One of the more complex aspects of being a service provider (any kind, really) is discussing the cost of service with a client. It is complex because clients are rightfully trying to be careful with their budgets, protect themselves from risks, and, at the same time, make meaningful progress in areas of their business they feel they need to experience growth. As a service provider, we have to balance ethical and responsible billing, being an advocate for our clients, and knowing the value of our services and the impact of an engagement on our teams. This balancing act has been going on as long as service providers have existed.

There are good service providers and there are not-so-good service providers. The not-so good-ones are only interested in the sale. They place their sales KPIs and margins above genuine value creation. Good service providers are focused on how they can have the most impact for their clients. Not all value-creating service is expensive. However, outstanding service typically comes at a premium, because it is labor intensive and requires concentrations of talent and expertise.

Take your local gym for example. They may have personal trainers with varying levels of knowledge and experience. You might be able to pay $60/session for a less seasoned trainer or upwards of $100/session for a master trainer. If you’re in perfect health you might be able to make a lot of progress with the $60/session trainer. If you have physical limitations, like back or knee injuries, that $60/session trainer might not have the experience and repertoire to help you achieve your fitness goals while protecting your injuries. The master trainer, on the other hand, can manage this with finesse.

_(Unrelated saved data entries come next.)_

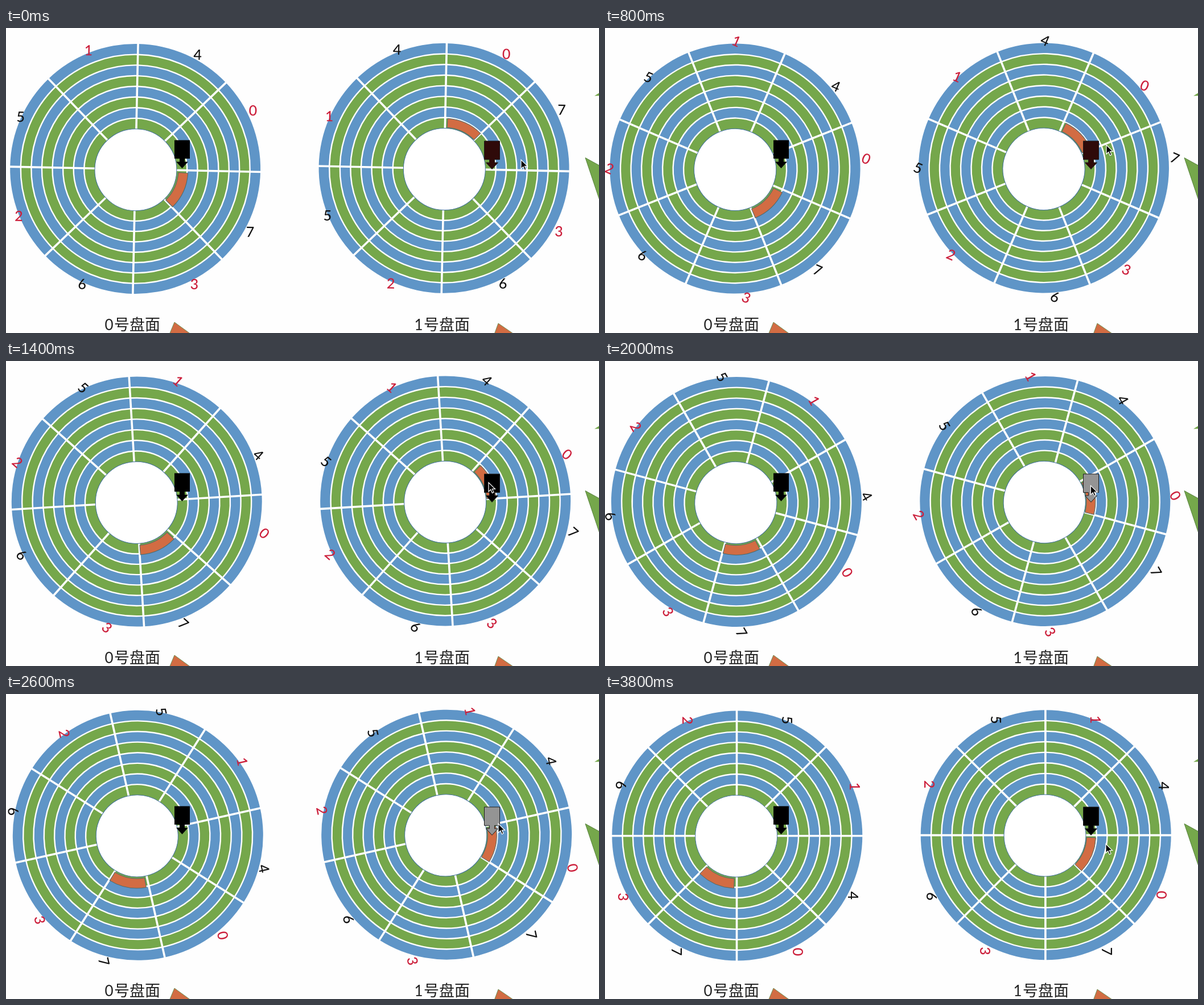
Write an HTML page with a canvas that moves like this. It is 1042 px wide and 537 px high and loops after 4000 ms.

```html
<!DOCTYPE html>
<html lang="zh">
<meta charset="utf-8">
<style>
html, body { margin: 0; width: 100%; height: 100%; overflow: hidden; background: #fefefe; }
canvas { display: block; }
</style>
<canvas id="stage" width="1042" height="537"></canvas>
<script>
const ctx = document.getElementById('stage').getContext('2d');
const LOOP = 4000, STEP = 200, RAD = Math.PI / 180;
const BLUE = '#5f95c7', GREEN = '#75a74b', ORANGE = '#d26c43', EDGE = '#41719c';
const DIGITS = '14073625';

// Pointer stops: time, x, y
const STOPS = [[0, 905, 232], [800, 881, 206], [1400, 848, 214],
               [2400, 857, 223], [3000, 881, 239], [3800, 880, 264]];

const cos = deg => Math.cos(deg * RAD);
const sin = deg => Math.sin(deg * RAD);

// A quarter turn with a slow start
const turn = t => Math.min(90, 1.2 + 0.029 * t - 1.1 * sin(0.12 * t));

function pointerAt(t) {
  const i = STOPS.findIndex(stop => stop[0] >= t) || 1;
  const [t0, x0, y0] = STOPS[i - 1], [t1, x1, y1] = STOPS[i];
  const p = (t - t0) / (t1 - t0);
  return [x0 + (x1 - x0) * p, y0 + (y1 - y0) * p];
}

function paint(fill, stroke, width = 1) {
  ctx.fillStyle = fill;
  ctx.fill();
  if (!stroke) return;
  ctx.strokeStyle = stroke;
  ctx.lineWidth = width;
  ctx.stroke();
}

function shape(points, fill, stroke, width) {
  ctx.beginPath();
  points.forEach(([x, y]) => ctx.lineTo(x, y));
  ctx.closePath();
  paint(fill, stroke, width);
}

function circle(x, y, r, fill, stroke, width) {
  ctx.beginPath();
  ctx.arc(x, y, r, 0, 7);
  paint(fill, stroke, width);
}

function rings() {
  // The centres drift slightly from the rim to the hub
  for (let k = 0; k < 8; k++) {
    circle(-1.9 + k * 0.09, -3.3 + k * 0.2, 220 - k * 18.5,
      k % 2 ? GREEN : BLUE, k && '#fff', 2.4);
  }
  ctx.strokeStyle = '#fff';
  ctx.lineWidth = 3.6;
  ctx.beginPath();
  for (let a = 0; a < 360; a += 45) {
    ctx.moveTo(-1.6 + 70 * cos(a), -2.5 + 70 * sin(a));
    ctx.lineTo(-1.6 + 223 * cos(a), -2.5 + 223 * sin(a));
  }
  ctx.stroke();
  circle(-1.1, -1.6, 72, '#fff', EDGE);
}

function sector(from, inner, outer) {
  const start = from * RAD, end = (from + 41.5) * RAD;
  ctx.beginPath();
  ctx.arc(-1.1, -1.6, outer, start, end);
  ctx.arc(-1.1, -1.6, inner, end, start, true);
  ctx.closePath();
  paint(ORANGE, '#4d6a6a');
}

// Labels sit off-centre, pulled together in pairs
function labels(shift) {
  ctx.font = '500 25px Lato, Carlito, sans-serif';
  ctx.textAlign = 'center';
  for (let k = 0; k < 8; k++) {
    const pull = (k % 2 ? 3 : -3) * (1 + cos(45 * k - 120));
    const a = 45 * k - 112.5 + pull;
    const digit = DIGITS[(k + shift) % 8];
    ctx.fillStyle = digit < 4 ? '#cc1f3b' : '#111';
    ctx.fillText(digit, 3.4 + 226 * cos(a), 5 + 226 * sin(a));
  }
}

function disk(x, y, angle, shift, ...band) {
  ctx.save();
  ctx.translate(x, y);
  ctx.rotate(angle * RAD);
  rings();
  sector(...band);
  labels(shift);
  ctx.restore();
}

function head(x, y, fill, stroke) {
  const half = [[13.5, 0], [13.5, 32.5], [4.5, 32.5], [4.5, 38], [10.5, 38], [0, 49.5]];
  const left = half.map(([px, py]) => [-px, py]).reverse();
  shape([...half, ...left].map(([px, py]) => [x + px, y + py]), fill, stroke);
}

// Grey while the orange sector passes underneath
function headColor(t) {
  if (t >= 1600 && t < 3000) return '#949494';
  return t < 1200 ? '#2f0a09' : '#000';
}

function pointer(x, y) {
  const outline = [[0, 0], [0, 16], [3.8, 12.4], [6.4, 18.4], [9, 17.2], [6.5, 11.4], [11.5, 11.4]];
  shape(outline.map(([px, py]) => [x + px, y + py]), '#000', '#fff', 1.2);
}

function caption(digit, x) {
  ctx.fillStyle = '#222';
  ctx.textAlign = 'left';
  ctx.font = '26px Lato, Carlito, sans-serif';
  ctx.fillText(digit, x, 532);
  ctx.font = '300 27px "Noto Sans CJK SC", "Noto Sans CJK", sans-serif';
  ctx.fillText('号盘面', x + 16.5, 531.5);
}

function draw(t) {
  ctx.fillStyle = '#fefefe';
  ctx.fillRect(0, 0, 1042, 537);

  disk(229, 251.3, turn(t), 0, 2.5, 75, 92);
  disk(771.4, 250.2, turn(t), 1, -87.5, 73.5, 89.5);

  caption('0', 173.5);
  caption('1', 717.5);
  shape([[296, 518], [286, 542], [329, 542]], ORANGE, '#6f8f55');
  shape([[865, 520], [857, 542], [897, 542]], ORANGE, '#6f8f55');
  shape([[1018, 228.5], [1048, 245], [1048, 318]], GREEN, '#55803a');
  shape([[1034, 119.5], [1046, 112], [1046, 119]], GREEN);

  head(309.5, 197.5, '#000');
  head(854, 199, headColor(t), '#1c1c1c');
  pointer(...pointerAt(t));
}

function tick(now) {
  draw(Math.floor(now % LOOP / STEP) * STEP);
  requestAnimationFrame(tick);
}
requestAnimationFrame(tick);
</script>
</html>
```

I used this example because I lived this example. I tried to go cheap, and the young, less experienced trainer did not have enough knowledge to guide me to a routine that fit my physical needs. Begrudgingly, I shelled out the cash for the master trainer, and he always had a trick up his sleeve to modify my workout and work around my injuries. My goal with a personal trainer was to get myself back in shape and to work towards reclaiming my athleticism as much as my 34-year-old neck, back, shoulder, and knee-pained body would allow. If I worked off of the advice of the younger trainer, I would have eliminated things from my routine because my body wouldn’t support them. I would have made compromises to my goal or, worse, I would have exacerbated my injuries. Since I was serious about my goal, these were not acceptable compromises. I needed to invest in the guidance of a real professional if I was going to get real about my goal to recover my fitness.

“An international energy company that needed to save money fast started by simply defining the amount of savings it needed and then required each department to cut costs by a similar amount, primarily through head count reductions, which varied from 17 to 22 percent. The reality, however, was that the company needed to invest more in certain technological areas that were changing quickly, as well as in operations, where performance was far below industry benchmarks. What’s more, the HR and IT departments substantially duplicated certain activities because different layers in the organization were doing similar things. Much deeper cuts could therefore be made in these functions, with little strategic risk. But the company cut costs across the board, and just six months later, technology and operations were lobbying hard to bring in new staff to take on an “uncontrollable workload,” while substantial duplication remained in HR and IT.” – Suzanne Heywood, Dennis Layton, and Risto Penttinen (McKincsey)

This Price vs. Progress dynamic is multiplied exponentially with services rendered at an organizational level (or even at a departmental level). However, businesses rarely treat themselves like they might treat their own body (or maybe they do). Too often we observe companies identify strategic goals only to go for the $60/session solution and spending years never really accomplishing those goals in a meaningful way.

“It is important to streamline your costs, especially if you’ve let them get bloated. But incremental expense cutting in an already-lean organization can threaten your corporate mission as well as your culture.” – Karen Firestone (Harvard Business Review)

If you are a business leader and are serious about the hurdles you want to overcome or goals you want to achieve, I encourage you to find a partner you trust and to listen carefully to the compromises you’ll be making if you try to place price over progress. The cheapest solution is rarely the best. A good service provider will coach you on how to approach your goals by identifying the earliest and least expensive wins in the context of a broader strategic roadmap. That entry point may or may not be as cheap as the cheapest possible option, but you’ll know it is the option that is designed with your best interests in mind and making strides towards goals you’re all working together to take very seriously.